The TSB has completed this investigation. The report was published on 29 November 2022.

Table of contents

Collision with communication tower

Cessna U206G
Sandy Lake, Ontario

View final report

The occurrence

A float-equipped Cessna U206G airplane was conducting a flight from the Sandy Lake Water Aerodrome, Ontario, to a nearby lake and back. On the return flight, while on the final approach to land, the aircraft collided with a communication tower in the Sandy Lake First Nation community. The aircraft subsequently collided with terrain, caught fire, and was destroyed. The pilot, who was the sole occupant, was fatally injured. The Nishnawbe Aski Police Service and the Sandy Lake First Nation Fire Department responded.

Media materials

News release


Investigation Report: Fatal collision with communication tower at the Sandy Lake Water Aerodrome, Ontario
Read the news release

Deployment notice


TSB deploys a team of investigators following an aircraft accident in the Sandy Lake First Nation, Ontario

Winnipeg, Manitoba, 27 May 2022 — The Transportation Safety Board of Canada (TSB) is deploying a team of investigators following an accident involving a Cessna U206G aircraft that occurred yesterday in the Sandy Lake First Nation, Ontario. The TSB is gathering information and assessing the occurrence.

Investigation information

Map showing the location of the occurrence


Photo of Eric Vermette

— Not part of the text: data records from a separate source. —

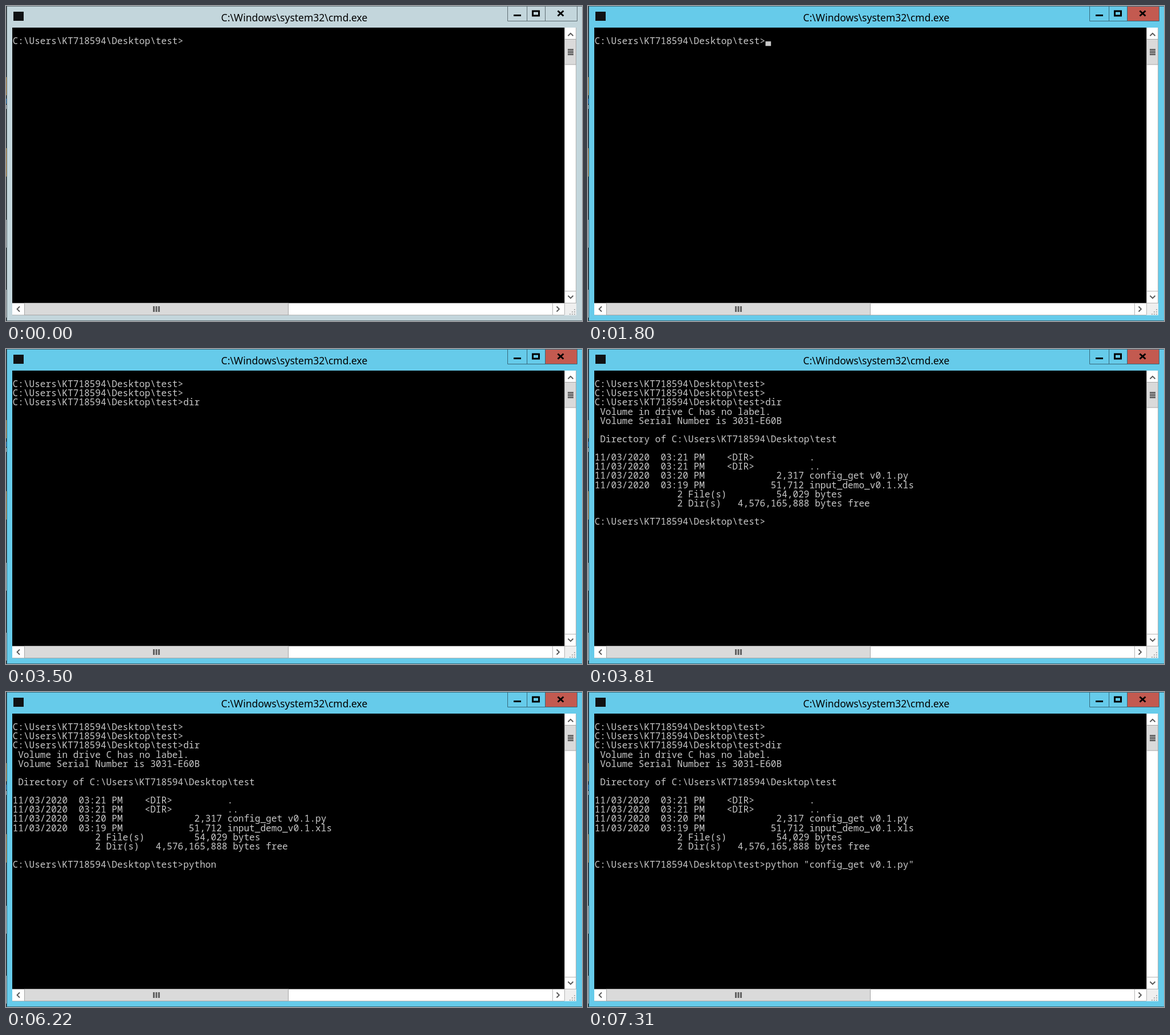
These frames come from a looping animation (1011x554 px, 8000 ms). An HTML page:

```html
<!DOCTYPE html>
<html lang="en">
<head>
<meta charset="utf-8">
<title>Command prompt</title>
<style>
  html, body { margin: 0; width: 100%; height: 100%; overflow: hidden; }
  svg { display: block; width: 1011px; height: 554px; --frame: #c3d6dc; --close: #c3d6dc; --edge: #5f6e74; }
  svg.active { --frame: #66cbea; --close: #c35a50; --edge: #37687a; }
  .frame { fill: var(--frame); }
  .edge { fill: none; stroke: var(--edge); }
  .title { font: 17.5px "Noto Sans", sans-serif; text-anchor: middle; }
  .row { font: 16.13px "Noto Sans Mono", monospace; fill: #c8c8c8; white-space: pre; }
  .thumb { fill: #dadada; stroke: #a6a6a6; }
  .line { fill: none; stroke: #b4b4b4; }
  .arrow { fill: none; stroke: #555; stroke-width: 1.8; }
  .grip { fill: none; stroke: #606060; stroke-width: 3; }
</style>
</head>
<body>
<svg id="stage" viewBox="0 0 1011 554">
  <!-- sliver of the desktop behind the window -->
  <rect width="1011" height="554" fill="#23282b"/>
  <path d="M.5 125v32M.5 250v50" stroke="#c8944c"/>
  <path d="M.5 163v9" stroke="#2878c0"/>
  <path d="M.5 174v7M.5 376v49M.5 499v49" stroke="#b8bcbe"/>

  <rect class="frame" x="1" y="1" width="1010" height="552"/>
  <path class="edge" d="M1.5 554V.5H1011M1 553.5H1011"/>
  <rect x="13" y="10" width="18" height="16" fill="#101214"/>
  <text class="title" x="506" y="26.5">C:\Windows\system32\cmd.exe</text>

  <rect x="946" y="1" width="56" height="25" fill="var(--close)"/>
  <path class="edge" d="M880.5 0V26.5H1002.5V0M914.5 0V26M946.5 0V26"/>
  <path d="M891 16.5h13" stroke="#000" stroke-width="3"/>
  <rect x="924.5" y="9" width="11" height="8" fill="none" stroke="#000" stroke-width="3"/>
  <path d="M968.5 8.5l10 9m0-9l-10 9" stroke="#000" stroke-width="3"/>

  <rect x="11" y="38" width="990" height="505.500" fill="#fff"/>
  <rect x="11" y="38" width="969.500" height="484.500"/>
  <path class="line" d="M980.5 38V543M1000.5 38V522M981 501.500h20M981 522.500h20M11 543.500H980M959.500 523v20"/>
  <rect class="thumb" x="980.500" y="58.500" width="20" height="44.500"/>
  <rect class="thumb" x="32.500" y="522.500" width="463" height="21"/>
  <path class="arrow" d="M986.500 52.500l4.500-4.500 4.500 4.500M986.500 509.500l4.500 4.500 4.500-4.500M24 528.500l-4.500 4.500 4.500 4.500M966.500 528.500l4.500 4.500-4.500 4.500"/>
  <path class="grip" d="M986 77h10M986 81h10M986 85h10M259.500 528v10M264 528v10M268.500 528v10"/>
  <rect x="981" y="523" width="20" height="20.500" fill="#efefef"/>
  <path d="M998 533v10M994 537v6M990 541v2" stroke="#b0b0b0" stroke-width="2" stroke-dasharray="2"/>

  <g id="screen"></g>
  <rect id="cursor" width="9.680" height="8.100" fill="#c8c8c8"/>
</svg>
<script>
const LOOP = 8000, LEFT = 11.5, TOP = 38, CHAR = 9.678, LINE = 16.13;
const dir = String.raw`C:\Users\KT718594\Desktop\test`;
const prompt = dir + '>';
const listing = ` Volume in drive C has no label.
 Volume Serial Number is 3031-E60B

 Directory of ${dir}

11/03/2020  03:21 PM    <DIR>          .
11/03/2020  03:21 PM    <DIR>          ..
11/03/2020  03:20 PM             2,317 config_get v0.1.py
11/03/2020  03:19 PM            51,712 input_demo_v0.1.xls
               2 File(s)         54,029 bytes
               2 Dir(s)   4,576,165,888 bytes free
`.split('\n');

// Output already on screen at each stage of the session
const start = [''];
const entered = ['', prompt, prompt];
const listed = [...entered, prompt + 'dir', ...listing];
listed.splice(2, 1);

// Time, output above, typed command, cursor visible
const steps = [
  [0, start, '', false],
  [1800, start, '', true],
  [2800, entered, '', false],
  [3360, entered, 'd', false],
  [3430, entered, 'di', true],
  [3500, entered, 'dir', false],
  [3810, listed, '', false],
  [4490, listed, '', true],
  [5270, listed, 'p', false],
  [5520, listed, 'p', true],
  [5580, listed, 'py', false],
  [5820, listed, 'pyt', false],
  [5900, listed, 'pyth', false],
  [5980, listed, 'pytho', false],
  [6060, listed, 'python', true],
  [6220, listed, 'python ', false],
  [6590, listed, 'python ', true],
  [6990, listed, 'python c', false],
  [7160, listed, 'python co', false],
  [7240, listed, 'python con', false],
  [7310, listed, 'python "config_get v0.1.py"', false]
];
// The two empty prompts stay above the one that receives "dir"
listed.splice(2, 0, prompt);

const [stage, screen, cursor] = ['stage', 'screen', 'cursor'].map(id => document.getElementById(id));
const rows = Array.from({ length: 17 }, (_, i) => {
  const row = document.createElementNS('http://www.w3.org/2000/svg', 'text');
  row.setAttribute('class', 'row');
  row.setAttribute('x', LEFT);
  row.setAttribute('y', TOP + LINE * i + 13);
  return screen.appendChild(row);
});

let shown;
function draw() {
  const t = performance.now() % LOOP;
  stage.classList.toggle('active', t >= 1320);
  const step = steps.findLast(s => s[0] <= t);
  if (step !== shown) {
    shown = step;
    const [, output, typed, cursorOn] = step;
    const lines = [...output, prompt + typed];
    rows.forEach((row, i) => { row.textContent = lines[i] || ''; });
    cursor.setAttribute('x', LEFT + CHAR * (prompt + typed).length);
    cursor.setAttribute('y', TOP + LINE * (lines.length - 0.5));
    cursor.setAttribute('visibility', cursorOn ? 'visible' : 'hidden');
  }
  requestAnimationFrame(draw);
}
draw();
</script>
</body>
</html>
```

Mr. Vermette is the Manager, Central Region Operations for the TSB Air Investigation Branch and is based in Winnipeg, Manitoba. He joined the TSB in 2014 and holds a current airline transport pilot’s license and has accumulated over 5000 hours of flight time on various jet and propeller aircraft.

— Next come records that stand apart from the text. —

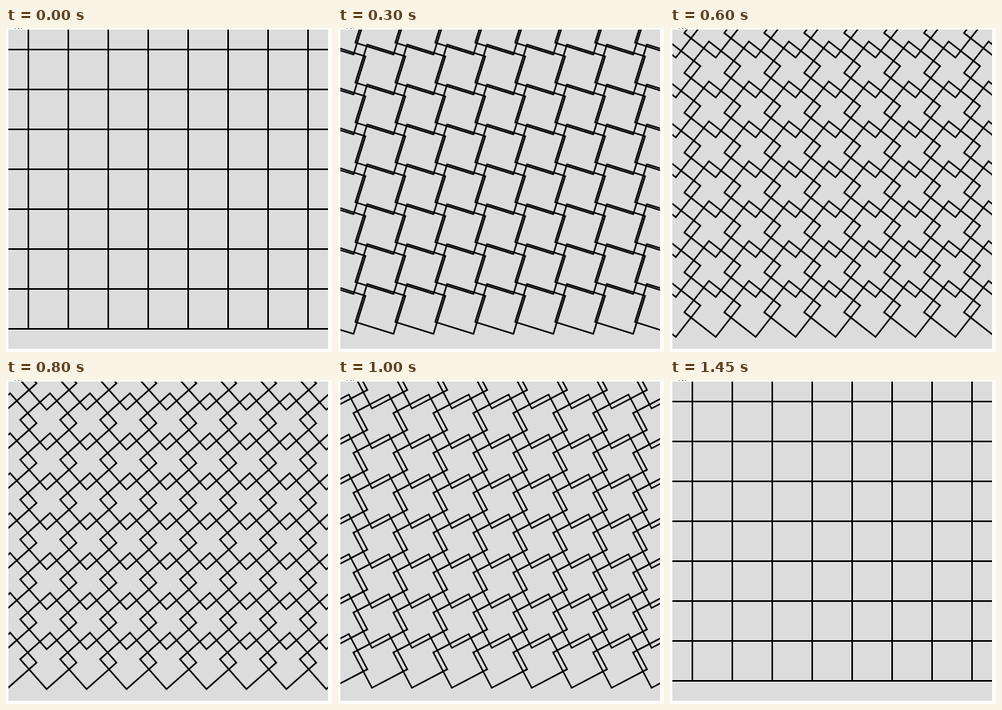
Write an HTML page with a canvas that moves like this. It is 408x406 px and loops after 8 s.

```html
<!DOCTYPE html>
<html lang="en">
<head>
<meta charset="utf-8">
<title>Turning squares</title>
<style>
html, body { margin: 0; width: 100%; height: 100%; overflow: hidden; background: #fcfcfc; }
canvas { display: block; }
</style>
</head>
<body>
<canvas id="stage" width="408" height="406"></canvas>
<script>
const ctx = document.getElementById('stage').getContext('2d');
const LOOP = 8000, TICK = 50, STEPS = 26, SIZE = 50;
const HOLDS = [6, 15, 25]; // ticks on which the squares rest

function stepAt(ms) {
  const tick = Math.floor(ms / TICK + 0.01);
  return Math.min(STEPS, tick - HOLDS.filter(h => h <= tick).length);
}

function draw(step) {
  ctx.fillStyle = '#fcfcfc';
  ctx.fillRect(0, 0, 408, 406);

  // lower edge of a caption cut off by the stage
  ctx.fillStyle = '#777';
  ctx.fillRect(11, 0, 1, 1);
  ctx.fillRect(15, 0, 2, 1);
  ctx.fillRect(19, 0, 1, 1);

  ctx.save();
  ctx.translate(3, 2);
  ctx.beginPath();
  ctx.rect(0, 0, 400, 400);
  ctx.clip();
  ctx.fillStyle = '#dcdcdc';
  ctx.fillRect(0, 0, 400, 400);
  ctx.strokeStyle = '#000';
  ctx.lineWidth = 2;

  const angle = step % STEPS / STEPS * Math.PI / 2;
  for (let row = 0; row < 8; row++) {
    for (let col = 0; col < 9; col++) {
      ctx.save();
      ctx.translate(col * SIZE, row * SIZE);
      ctx.rotate(angle);
      ctx.strokeRect(-SIZE / 2, -SIZE / 2, SIZE, SIZE);
      ctx.restore();
    }
  }
  ctx.restore();
}

let shown = -1;
function frame() {
  const step = stepAt(performance.now() % LOOP);
  if (step !== shown) draw(shown = step);
  requestAnimationFrame(frame);
}
frame();
</script>
</body>
</html>
```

Prior to joining the TSB, Mr. Vermette worked for over 13 years in civil aviation including experience as a training pilot and as a check pilot. He also has over 5 years of experience as Chief Pilot in CAR 703, 704 and 705 operations. Mr. Vermette has flown in all parts of Canada and the USA and has extensive medevac flying experience.

Class of investigation

This is a class 4 investigation. These investigations are limited in scope, and while the final reports may contain limited analysis, they do not contain findings or recommendations. Class 4 investigations are generally completed within 220 days. For more information, see the Policy on Occurrence Classification.

TSB investigation process

There are 3 phases to a TSB investigation

  1. Field phase: a team of investigators examines the occurrence site and wreckage, interviews witnesses and collects pertinent information.
  2. Examination and analysis phase: the TSB reviews pertinent records, tests components of the wreckage in the lab, determines the sequence of events and identifies safety deficiencies. When safety deficiencies are suspected or confirmed, the TSB advises the appropriate authority without waiting until publication of the final report.
  3. Report phase: a confidential draft report is approved by the Board and sent to persons and corporations who are directly concerned by the report. They then have the opportunity to dispute or correct information they believe to be incorrect. The Board considers all representations before approving the final report, which is subsequently released to the public.

For more information, see our Investigation process page.

The TSB is an independent agency that investigates air, marine, pipeline, and rail transportation occurrences. Its sole aim is the advancement of transportation safety. It is not the function of the Board to assign fault or determine civil or criminal liability.